  • In 2020 some people will still look back on recent decades as a Golden Age, just as some now look back on the 1950’s as a Golden Age, notwithstanding that the Age was golden largely for white men in tweed jackets who got to edit and review one another and congratulate one another for permitting a few women and the occasional Black man into the club.
  • In 2020 the disaffected twentysomethings of the burgeoning middle classes of India, China, Brazil, Indonesia will be producing novels faster than any of us can possibly imagine.

So there’s Nash’s Dystopian third phase of publishing evolution (the first two I lift from “The Last Lecture“):

  1. Buy an Encyclopedia, written by invite-only guests and largely unedited.
  2. Democracy takes over with Wikipedia. Turns out it’s more accurate and self-healing than Britannica.
  3. Whoops. Wikipedia forgot that profit thing, but the pleas from the founder are charming. Along come the $5 per hour researchers that mass produce content, QA it on the cheap, and dollar-store dispense it (or fund it with porn ads).

I almost feel like it’s treason for me to reference his power puke on publishing since I’m working on a book with a major publisher. But what else am I going to do to entertain myself while I procrastinate? Geez I hope they don’t read this.

So here’s the thing, though. Any sap could write “Beyond Viral Video” like I am, but don’t we factor in the author when we buy content? Would I have purchased Randy Pausch’s book-on-tape without the story behind him, his death, his hope, his dreams and his family?

Damnit, Nash. I’m not going to buy a self-help book written by a guy that used to answer the phones for Dell am I?
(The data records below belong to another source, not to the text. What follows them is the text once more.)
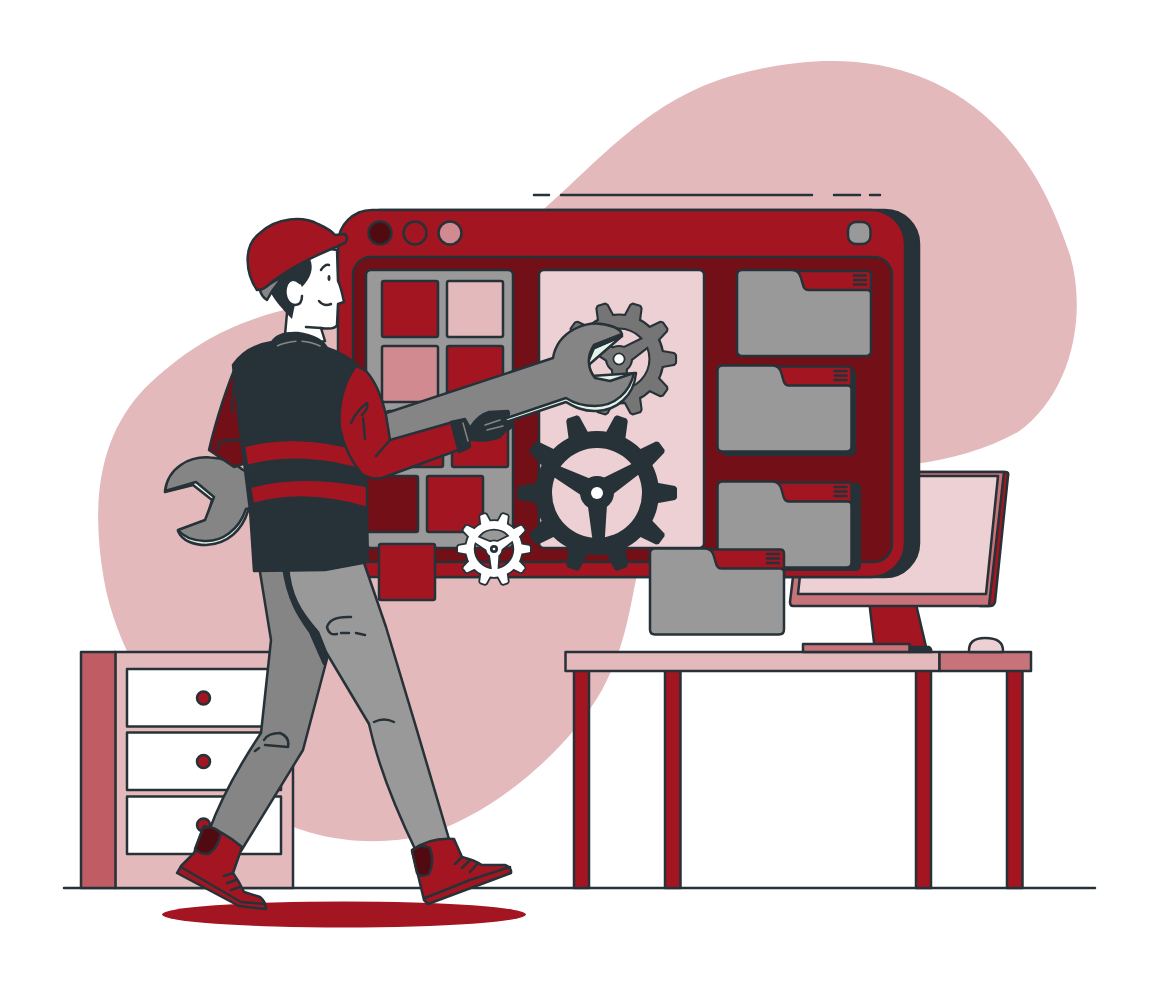
<!DOCTYPE html>
<html lang="en">
<head>
<meta charset="utf-8">
<title>Maintenance worker</title>
<style>
:root {
  --ink: #263238; --red: #a31621; --deep: #720f17; --darkest: #520a11;
  --blush: #e3b9bc; --pale: #edd0d3; --rose: #d18b90; --dusty: #c87379; --brick: #bf5c64;
  --grey: #999; --steel: #858585; --iron: #757575; --mint: #e2f3e9; --white: #fff;
}
html, body { margin: 0; overflow: hidden; background: var(--white); }
svg { display: block; width: 1159px; height: 991px; }
.line { stroke: var(--ink); stroke-width: 2.5; stroke-linecap: round; stroke-linejoin: round; }
.detail { fill: none; }
.ink { fill: var(--ink); } .red { fill: var(--red); } .deep { fill: var(--deep); }
.darkest { fill: var(--darkest); } .blush { fill: var(--blush); } .pale { fill: var(--pale); }
.rose { fill: var(--rose); } .dusty { fill: var(--dusty); } .brick { fill: var(--brick); }
.grey { fill: var(--grey); } .steel { fill: var(--steel); } .iron { fill: var(--iron); }
.mint { fill: var(--mint); } .white { fill: var(--white); }
.gear-edge { fill: var(--ink); stroke: var(--ink); stroke-linejoin: round; }
</style>
</head>
<body>
<svg viewBox="0 0 1159 991" role="img" aria-label="A worker in a cap and vest carries a large wrench past an oversized software window with gears and folders">
  <defs>
    <polygon id="tooth" points="56,-11 78,-7 80,-5 80,5 78,7 56,11"/>
    <polygon id="spoke" points="8,-10 48,-6 48,6 8,10"/>
    <g id="gear">
      <path fill-rule="evenodd" d="M-62 0a62 62 0 1 0 124 0a62 62 0 1 0-124 0ZM-45 0a45 45 0 1 0 90 0a45 45 0 1 0-90 0Z"/>
      <use href="#tooth"/>
      <use href="#tooth" transform="rotate(36)"/>
      <use href="#tooth" transform="rotate(72)"/>
      <use href="#tooth" transform="rotate(108)"/>
      <use href="#tooth" transform="rotate(144)"/>
      <use href="#tooth" transform="rotate(180)"/>
      <use href="#tooth" transform="rotate(216)"/>
      <use href="#tooth" transform="rotate(252)"/>
      <use href="#tooth" transform="rotate(288)"/>
      <use href="#tooth" transform="rotate(324)"/>
      <use href="#spoke" transform="rotate(88)"/>
      <use href="#spoke" transform="rotate(208)"/>
      <use href="#spoke" transform="rotate(328)"/>
      <circle r="17"/>
    </g>
    <g id="folder" class="line">
      <path class="red" d="M50 1H130Q134 1 134 5V30H50Z"/>
      <path class="grey" d="M5 0H55Q62 0 64 8L66 15Q67 20 72 20H130Q134 20 134 24V81Q134 86 129 86H5Q0 86 0 81V5Q0 0 5 0Z"/>
      <path class="detail" d="M117 5.500H129M117 10H129M117 14.500H129"/>
    </g>
    <rect id="swatch" width="56" height="56" rx="2"/>
    <rect id="drawer" width="154" height="57.500"/>
  </defs>

  <g id="backdrop">
    <path class="blush" d="M145 388C195 340 238 320 300 306C400 286 480 275 545 208C600 160 650 98 735 75C845 45 935 63 1000 130C1040 172 1058 220 1070 255C1088 318 1070 395 1018 432C985 450 950 459 915 464C800 480 680 480 645 545C630 590 632 635 602 690C565 755 490 815 425 835C370 849 305 838 270 815C190 765 120 670 104 580C90 500 100 435 145 388Z"/>
    <path class="line detail" d="M534 195H549M561 195H812M834 195H860M870 195H880M64 888H1095"/>
    <ellipse class="red" cx="344" cy="914.500" rx="182" ry="13"/>
  </g>

  <g id="cabinet" class="line">
    <rect class="blush" x="115" y="652" width="178" height="236"/>
    <rect class="brick" x="81" y="652" width="34.500" height="236"/>
    <g class="white">
      <use href="#drawer" x="127" y="669"/>
      <use href="#drawer" x="127" y="732.500"/>
      <use href="#drawer" x="127" y="796.500"/>
    </g>
    <g class="red">
      <circle cx="203.500" cy="698" r="6.500"/><circle cx="203.500" cy="761.500" r="6.500"/><circle cx="203.500" cy="825" r="6.500"/>
    </g>
  </g>

  <g id="desk" class="line">
    <g class="red">
      <rect x="574" y="670" width="15" height="218"/><rect x="665" y="670" width="15.500" height="218"/>
      <rect x="916" y="670" width="15" height="218"/><rect x="1007" y="670" width="15.500" height="218"/>
    </g>
    <rect class="blush" x="565.500" y="652" width="374" height="19"/>
    <rect class="dusty" x="939.500" y="652" width="91.500" height="19"/>
  </g>

  <g id="computer" class="line">
    <path class="red" d="M869 600L875 651H927L915 600Z"/>
    <path class="ink" d="M909 647H929Q932 649 931 652H909Z"/>
    <rect class="dusty" x="803" y="644" width="106.500" height="8"/>
    <path class="pale" d="M969 652Q968 638 985 638Q1004 638 1003 652Z"/>
    <path class="red" d="M800 472H1006Q1009 472 1008 476L995 602Q994 606 990 606H980Z"/>
    <path class="dusty" d="M810 472H1004L989 606H793Q790 606 790 602L805 476Z"/>
    <path class="pale" d="M811 476H998L986 594H798Z"/>
  </g>

  <g id="software-window">
    <rect class="ink line" x="346" y="210" width="573" height="367" rx="34"/>
    <rect class="red line" x="338" y="210" width="567" height="367" rx="34"/>
    <rect class="deep line" x="353" y="257" width="539" height="305" rx="18"/>
    <g class="line">
      <circle class="darkest" cx="380" cy="233" r="11.500"/>
      <circle class="red" cx="415" cy="233" r="11.500"/>
      <circle class="rose" cx="450" cy="233" r="11.500"/>
      <rect class="grey" x="848" y="222" width="22.500" height="22" rx="8"/>
      <rect class="grey" x="366" y="270" width="147" height="278" rx="5"/>
      <rect class="pale" x="539" y="270" width="165" height="278" rx="5"/>
    </g>
    <g id="palette" class="line">
      <use class="red" href="#swatch" x="382" y="281"/>
      <use class="pale" href="#swatch" x="447" y="281" style="fill:var(--blush)"/>
      <use class="rose" href="#swatch" x="382" y="346"/>
      <use class="red" href="#swatch" x="447" y="346"/>
      <use class="red" href="#swatch" x="387" y="411"/>
      <use class="red" href="#swatch" x="452" y="411"/>
      <use class="deep" href="#swatch" x="362" y="476"/>
      <use class="red" href="#swatch" x="427" y="476"/>
      <use class="red" href="#swatch" x="379" y="544"/>
    </g>
    <g id="folders">
      <use href="#folder" x="737" y="270"/>
      <rect class="ink" x="722" y="369" width="134" height="87" rx="5"/>
      <use href="#folder" x="717.500" y="365.500"/>
      <rect class="ink" x="727" y="483" width="134" height="88" rx="5"/>
      <use href="#folder" x="717.500" y="481.500"/>
      <use href="#folder" x="650" y="548.500"/>
    </g>
  </g>

  <g id="gears">
    <g transform="translate(619 359) scale(.7)">
      <use class="gear-edge" stroke-width="6" href="#gear"/>
      <use class="iron" href="#gear"/>
      <circle class="white line" r="8"/>
    </g>
    <g transform="translate(597 493)">
      <use class="ink" href="#gear"/>
      <circle class="white" r="6"/>
    </g>
    <g transform="translate(494 549) scale(.45)">
      <use class="gear-edge" stroke-width="8" href="#gear"/>
      <use class="white" href="#gear"/>
      <circle class="ink" r="9"/><circle class="white" r="3"/>
    </g>
  </g>

  <g id="wrench" class="line">
    <path class="mint" d="M622 336L594 348L588 362L591 376L636 373C634 396 617 410 597 411C583 412 573 406 566 402L500 424L494 414L560 390Z"/>
    <path class="steel" d="M350 425L553 358C557 333 586 316 614 327Q621 330 622 334L594 345C586 357 588 370 595 378L610 381L634 373C630 392 615 406 595 406C582 406 572 402 566 398L380 461Z"/>
    <path class="detail" d="M622 336L594 348"/>
    <path class="mint" d="M165 492L193 485L212 500L205 524L178 531C182 541 194 545 206 545C228 544 242 530 248 511L258 508V490L200 470Z"/>
    <path class="steel" d="M165 491C168 467 190 456 210 457.500C224 458 235 463 243 470L262 480V506L246 509C239 530 222 542 204 541Q186 540 178 530L205 520L214 497L196 482Z"/>
  </g>

  <g id="worker">
    <g id="back-leg" class="line">
      <path class="steel" d="M259 566L271 640L261 733C243 760 221 798 209 831L241 851L303 750L328 655L345 566Z"/>
      <path class="ink" d="M283 566C288 602 300 618 310 632L324 664L330 645L308 566Z"/>
      <path class="detail" d="M264 740Q268 733 280 733Q290 737 288 747L265 745M259 748L255 751"/>
    </g>
    <g id="back-boot" class="line">
      <path class="red" d="M204 826Q222 830 242 847L233 873Q239 881 244 892L260 897Q266 902 266 909L239 906L177 873L181 866L194 853Z"/>
      <path class="darkest" d="M203 828Q213 825 221 833Q217 850 208 854Q199 854 195 849Z"/>
      <path class="detail" d="M181 867L241 902L265 904M233 873L224 876M236 880L227 883M240 887L231 890"/>
    </g>
    <g id="front-leg" class="line">
      <path class="grey" d="M288 566C290 595 300 612 318 632L326 652L369 724C379 770 397 812 416 851L449 839C432 780 405 690 386 627L362 557Z"/>
      <path class="detail" d="M351 617Q330 616 327 627Q329 636 337 634M341 633H349M356 633L365 635M374 722Q384 717 394 722"/>
    </g>
    <g id="front-boot" class="line">
      <path class="red" d="M412 850Q430 837 454 839L462 857Q474 860 482 865L505 865Q512 868 511 873L428 904L424 900Z"/>
      <path class="darkest" d="M412 851Q420 843 430 848Q435 862 429 874Q421 878 417 873Z"/>
      <path class="detail" d="M425 898L470 880L510 867M462 857L455 864M470 860L462 868M478 863L470 872"/>
    </g>

    <g id="back-arm" class="line">
      <path class="deep" d="M238 361C228 383 216 420 209 450L234 467L255 460V365Z"/>
      <path class="detail" d="M219 443Q230 438 242 441M219 443L217 450M235 380Q231 400 232 412"/>
    </g>

    <g id="head">
      <path class="line white" d="M288 302L285 335Q304 348 325 341L321 328Q335 330 337 325L338 304L344 302Q341 287 338 281L337 250L310 246L284 276Z"/>
      <path class="ink" d="M266 288Q282 270 310 259C314 268 311 278 302 287C296 275 285 282 285 290C285 301 291 304 295 304L292 319C282 309 275 300 272 295Z"/>
      <path class="line white" d="M302 296Q302 305 295 305C287 304 283 294 287 284Q292 276 300 283"/>
      <path class="line steel" d="M260 290L285 275L301 263Q288 267 278 283Q272 290 267 300Q261 296 260 290Z"/>
      <path class="line red" d="M257 290C246 274 242 246 260 233C277 217 303 216 318 224Q331 230 335 235L345 234Q349 238 345 243C317 255 287 268 266 287Q262 290 257 290Z"/>
      <path class="line detail" d="M321 270Q325 264 329 265M319 301Q324 307 331 304M321 328L306 327"/>
      <ellipse class="ink" cx="329" cy="278" rx="1.500" ry="3"/>
    </g>

    <g id="vest">
      <path class="line ink" d="M272 342Q278 332 298 333Q320 336 327 348Q346 354 358 366L370 420L366 470L368 562L325 570L254 571L250 510L240 430L233 365Q246 346 272 342Z"/>
      <path class="line red" d="M244 446C280 437 322 438 367 452V472C325 457 282 457 247 466Z"/>
      <path class="line red" d="M250 487C285 477 326 478 367 486V508C325 495 286 495 253 504Z"/>
      <path d="M277 346Q301 336 322 347" fill="none" stroke="var(--steel)" stroke-width="1.500" stroke-dasharray="20 5"/>
    </g>

    <g id="front-arm" class="line">
      <path class="red" d="M356 366C343 383 338 407 340 428Q346 456 362 474Q372 480 382 478L461 449L453 422L390 440L386 415Q379 385 366 371Z"/>
      <path class="detail" d="M365 439L363 418M351 423Q357 410 367 403Q369 408 362 415M390 440L376 456"/>
      <path class="ink" d="M451 422L465 419L470 428Q478 415 489 412L508 411Q511 415 504 420L513 423Q512 429 506 430L500 437Q484 443 469 439L470 447L459 452Z"/>
      <path d="M463 423L468 441M485 425L500 420M487 430L503 426" fill="none" style="stroke:var(--steel);stroke-width:1.500"/>
    </g>
  </g>
</svg>
</body>
</html>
Maybe he’d encourage me to find my inner Buddha, which conflicts with my religion-du-jour: “listen to the voice of your inner African American grandmother.”